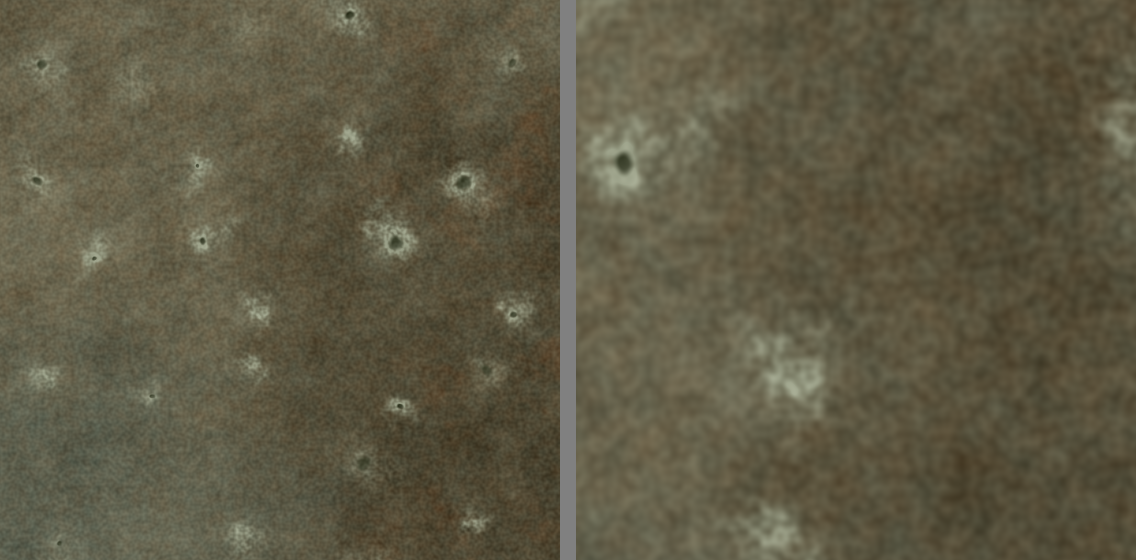
Left, the full canvas; right, a detail of the centre.
Give the GLSL for this texture, as a WebGL 2 fragment shader.

```glsl
#version 300 es
precision highp float;
// Weathered olive-brown ground seen from above, dotted with pale dusty craters.
// Layered gradient noise gives broad tone, wisps and grain; a jittered grid
// scatters ragged halos, some of them holding a dark rimmed pit.
uniform vec2 u_resolution;
out vec4 fragColor;

vec2 hash2(vec2 p) {
    vec3 q = fract(p.xyx * vec3(0.1031, 0.1030, 0.0973));
    q += dot(q, q.yzx + 33.33);
    return fract((q.xx + q.yz) * q.zy);
}

float cornerSlope(vec2 cell, vec2 offset) {
    float angle = 6.2832 * hash2(cell + 57.0).x;
    return dot(vec2(cos(angle), sin(angle)), offset);
}

// Gradient noise, roughly -0.7 to 0.7
float noise(vec2 p) {
    vec2 i = floor(p), f = fract(p);
    vec2 u = f * f * f * (f * (f * 6.0 - 15.0) + 10.0);
    vec2 e = vec2(1, 0);
    return mix(mix(cornerSlope(i, f), cornerSlope(i + e, f - e), u.x),
               mix(cornerSlope(i + e.yx, f - e.yx), cornerSlope(i + 1.0, f - 1.0), u.x), u.y);
}

float fbm(vec2 p) {
    float sum = 0.0, amp = 1.0;
    for (int i = 0; i < 5; i++) {
        sum += amp * noise(p);
        p = mat2(1.6, 1.2, -1.2, 1.6) * p + 7.3;
        amp *= 0.58;
    }
    return sum;
}

// x: pale dust, y: dark pit, z: shade across the pit floor
vec3 craters(vec2 p) {
    vec3 marks = vec3(0);
    vec2 warp = 0.020 * vec2(noise(p * 22.0), noise(p * 22.0 + 19.0))
              + 0.013 * vec2(noise(p * 60.0), noise(p * 60.0 + 31.0));
    vec2 home = floor(p * 5.0);
    for (int y = -1; y <= 1; y++)
    for (int x = -1; x <= 1; x++) {
        vec2 cell = home + vec2(x, y);
        vec2 kind = hash2(cell + 11.0), shape = hash2(cell + 83.0);
        if (kind.x < 0.15) continue;
        vec2 q = p - (cell + 0.12 + 0.76 * hash2(cell + 5.0)) / 5.0;
        float size = mix(0.019, 0.037, shape.x * shape.x);
        float strength = mix(0.25, 0.9, smoothstep(0.15, 0.75, kind.x));

        // Flat-topped dust halo with a fainter lobe thrown to one side
        float angle = 6.2832 * shape.y;
        vec2 lobe = 1.6 * size * vec2(cos(angle), sin(angle));
        float d = length(q + warp) / size;
        float side = length(q + warp * 1.5 - lobe) / size;
        float dust = 0.8 * exp(-0.9 * d * d * d) + 0.5 * kind.y * exp(-1.2 * side * side)
                   + 0.2 * exp(-0.35 * d * d);

        // Soft, uneven pit and its bright rim
        float hasPit = step(0.35, kind.y);
        float radius = size * mix(0.22, 0.42, shape.x);
        float r = length(q + warp * 0.3);
        float pit = hasPit * (1.0 - smoothstep(radius * 0.45, radius * 1.3, r));
        float rim = hasPit * exp(-pow((r - radius * 1.4) / (radius * 0.4), 2.0));
        marks.x = max(marks.x, strength * (dust + 0.25 * rim));
        marks.y = max(marks.y, pit * mix(0.6, 0.95, strength));
        marks.z += pit * clamp((q.x - q.y) / radius, -1.0, 1.0);
    }
    return marks;
}

void main() {
    vec2 p = gl_FragCoord.xy / min(u_resolution.x, u_resolution.y);

    // Broad tone: a dark basin on the right, lighter ground left and above
    float broad = fbm(p * 2.6 + 3.0);
    float basin = smoothstep(0.34, 0.66, p.x + 0.2 * broad)
                * (1.0 - smoothstep(0.66, 0.96, p.y + 0.15 * broad));
    float mottle = fbm(p * 12.0 + 40.0);
    float tone = 0.70 - 0.40 * basin + 0.21 * broad + 0.19 * mottle;

    // Thin wisps sweeping up to the right
    vec2 along = mat2(0.88, -0.47, 0.47, 0.88) * (p + 0.04 * noise(p * 5.0));
    float wisp = noise(along * vec2(5.0, 30.0)) + 0.6 * noise(along * vec2(13.0, 75.0));
    tone += 0.17 * wisp * smoothstep(0.25, 0.8, p.y - 0.5 * p.x + 0.3);

    // Fine grain
    float grain = noise(p * 150.0) + 0.7 * noise(p * 83.0 + 9.0) + 0.5 * noise(p * 43.0);
    tone += 0.29 * grain;
    vec3 color = mix(vec3(0.245, 0.215, 0.14), vec3(0.47, 0.45, 0.355), tone);

    // Cool grey-green low on the left, rusty patches on the right
    float cool = 1.0 - smoothstep(0.1, 0.75, length(p * vec2(1.0, 1.2)) + 0.25 * broad);
    float rust = smoothstep(0.1, 0.7, fbm(p * 7.0 + 71.0)) * smoothstep(0.45, 0.9, p.x);
    color += cool * vec3(-0.028, 0.004, 0.024) + rust * vec3(0.045, 0.0, -0.015);
    color += noise(p * 60.0 + 25.0) * vec3(0.022, -0.006, -0.016);
    color += noise(p * 14.0 + 90.0) * vec3(0.014, -0.004, -0.014);

    // Loose pale drifts, then crater dust and pits
    float drift = smoothstep(0.25, 0.95, fbm(p * 6.0 + 120.0));
    color = mix(color, vec3(0.48, 0.475, 0.39) + 0.05 * grain, 0.42 * drift);
    vec3 marks = craters(p);
    float dust = marks.x * (0.88 + 0.5 * grain + 0.3 * mottle);
    color = mix(color, vec3(0.61, 0.635, 0.54) + 0.08 * grain, clamp(dust, 0.0, 0.92));
    vec3 floorColor = vec3(0.21, 0.23, 0.15) + 0.08 * marks.z + 0.05 * grain;
    color = mix(color, floorColor, marks.y);
    fragColor = vec4(color, 1.0);
}
```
※
EXERCISE DETAILS. If a record holds a picture, leave the picture out and print everything else exactly.

ANSWER BELOW.
Left, the full canvas; right, a detail of the centre.
Give the GLSL for this texture, as a WebGL 2 fragment shader.

```glsl
#version 300 es
precision highp float;
// Weathered olive-brown ground seen from above, dotted with pale dusty craters.
// Layered gradient noise gives broad tone, wisps and grain; a jittered grid
// scatters ragged halos, some of them holding a dark rimmed pit.
uniform vec2 u_resolution;
out vec4 fragColor;

vec2 hash2(vec2 p) {
    vec3 q = fract(p.xyx * vec3(0.1031, 0.1030, 0.0973));
    q += dot(q, q.yzx + 33.33);
    return fract((q.xx + q.yz) * q.zy);
}

float cornerSlope(vec2 cell, vec2 offset) {
    float angle = 6.2832 * hash2(cell + 57.0).x;
    return dot(vec2(cos(angle), sin(angle)), offset);
}

// Gradient noise, roughly -0.7 to 0.7
float noise(vec2 p) {
    vec2 i = floor(p), f = fract(p);
    vec2 u = f * f * f * (f * (f * 6.0 - 15.0) + 10.0);
    vec2 e = vec2(1, 0);
    return mix(mix(cornerSlope(i, f), cornerSlope(i + e, f - e), u.x),
               mix(cornerSlope(i + e.yx, f - e.yx), cornerSlope(i + 1.0, f - 1.0), u.x), u.y);
}

float fbm(vec2 p) {
    float sum = 0.0, amp = 1.0;
    for (int i = 0; i < 5; i++) {
        sum += amp * noise(p);
        p = mat2(1.6, 1.2, -1.2, 1.6) * p + 7.3;
        amp *= 0.58;
    }
    return sum;
}

// x: pale dust, y: dark pit, z: shade across the pit floor
vec3 craters(vec2 p) {
    vec3 marks = vec3(0);
    vec2 warp = 0.020 * vec2(noise(p * 22.0), noise(p * 22.0 + 19.0))
              + 0.013 * vec2(noise(p * 60.0), noise(p * 60.0 + 31.0));
    vec2 home = floor(p * 5.0);
    for (int y = -1; y <= 1; y++)
    for (int x = -1; x <= 1; x++) {
        vec2 cell = home + vec2(x, y);
        vec2 kind = hash2(cell + 11.0), shape = hash2(cell + 83.0);
        if (kind.x < 0.15) continue;
        vec2 q = p - (cell + 0.12 + 0.76 * hash2(cell + 5.0)) / 5.0;
        float size = mix(0.019, 0.037, shape.x * shape.x);
        float strength = mix(0.25, 0.9, smoothstep(0.15, 0.75, kind.x));

        // Flat-topped dust halo with a fainter lobe thrown to one side
        float angle = 6.2832 * shape.y;
        vec2 lobe = 1.6 * size * vec2(cos(angle), sin(angle));
        float d = length(q + warp) / size;
        float side = length(q + warp * 1.5 - lobe) / size;
        float dust = 0.8 * exp(-0.9 * d * d * d) + 0.5 * kind.y * exp(-1.2 * side * side)
                   + 0.2 * exp(-0.35 * d * d);

        // Soft, uneven pit and its bright rim
        float hasPit = step(0.35, kind.y);
        float radius = size * mix(0.22, 0.42, shape.x);
        float r = length(q + warp * 0.3);
        float pit = hasPit * (1.0 - smoothstep(radius * 0.45, radius * 1.3, r));
        float rim = hasPit * exp(-pow((r - radius * 1.4) / (radius * 0.4), 2.0));
        marks.x = max(marks.x, strength * (dust + 0.25 * rim));
        marks.y = max(marks.y, pit * mix(0.6, 0.95, strength));
        marks.z += pit * clamp((q.x - q.y) / radius, -1.0, 1.0);
    }
    return marks;
}

void main() {
    vec2 p = gl_FragCoord.xy / min(u_resolution.x, u_resolution.y);

    // Broad tone: a dark basin on the right, lighter ground left and above
    float broad = fbm(p * 2.6 + 3.0);
    float basin = smoothstep(0.34, 0.66, p.x + 0.2 * broad)
                * (1.0 - smoothstep(0.66, 0.96, p.y + 0.15 * broad));
    float mottle = fbm(p * 12.0 + 40.0);
    float tone = 0.70 - 0.40 * basin + 0.21 * broad + 0.19 * mottle;

    // Thin wisps sweeping up to the right
    vec2 along = mat2(0.88, -0.47, 0.47, 0.88) * (p + 0.04 * noise(p * 5.0));
    float wisp = noise(along * vec2(5.0, 30.0)) + 0.6 * noise(along * vec2(13.0, 75.0));
    tone += 0.17 * wisp * smoothstep(0.25, 0.8, p.y - 0.5 * p.x + 0.3);

    // Fine grain
    float grain = noise(p * 150.0) + 0.7 * noise(p * 83.0 + 9.0) + 0.5 * noise(p * 43.0);
    tone += 0.29 * grain;
    vec3 color = mix(vec3(0.245, 0.215, 0.14), vec3(0.47, 0.45, 0.355), tone);

    // Cool grey-green low on the left, rusty patches on the right
    float cool = 1.0 - smoothstep(0.1, 0.75, length(p * vec2(1.0, 1.2)) + 0.25 * broad);
    float rust = smoothstep(0.1, 0.7, fbm(p * 7.0 + 71.0)) * smoothstep(0.45, 0.9, p.x);
    color += cool * vec3(-0.028, 0.004, 0.024) + rust * vec3(0.045, 0.0, -0.015);
    color += noise(p * 60.0 + 25.0) * vec3(0.022, -0.006, -0.016);
    color += noise(p * 14.0 + 90.0) * vec3(0.014, -0.004, -0.014);

    // Loose pale drifts, then crater dust and pits
    float drift = smoothstep(0.25, 0.95, fbm(p * 6.0 + 120.0));
    color = mix(color, vec3(0.48, 0.475, 0.39) + 0.05 * grain, 0.42 * drift);
    vec3 marks = craters(p);
    float dust = marks.x * (0.88 + 0.5 * grain + 0.3 * mottle);
    color = mix(color, vec3(0.61, 0.635, 0.54) + 0.08 * grain, clamp(dust, 0.0, 0.92));
    vec3 floorColor = vec3(0.21, 0.23, 0.15) + 0.08 * marks.z + 0.05 * grain;
    color = mix(color, floorColor, marks.y);
    fragColor = vec4(color, 1.0);
}
```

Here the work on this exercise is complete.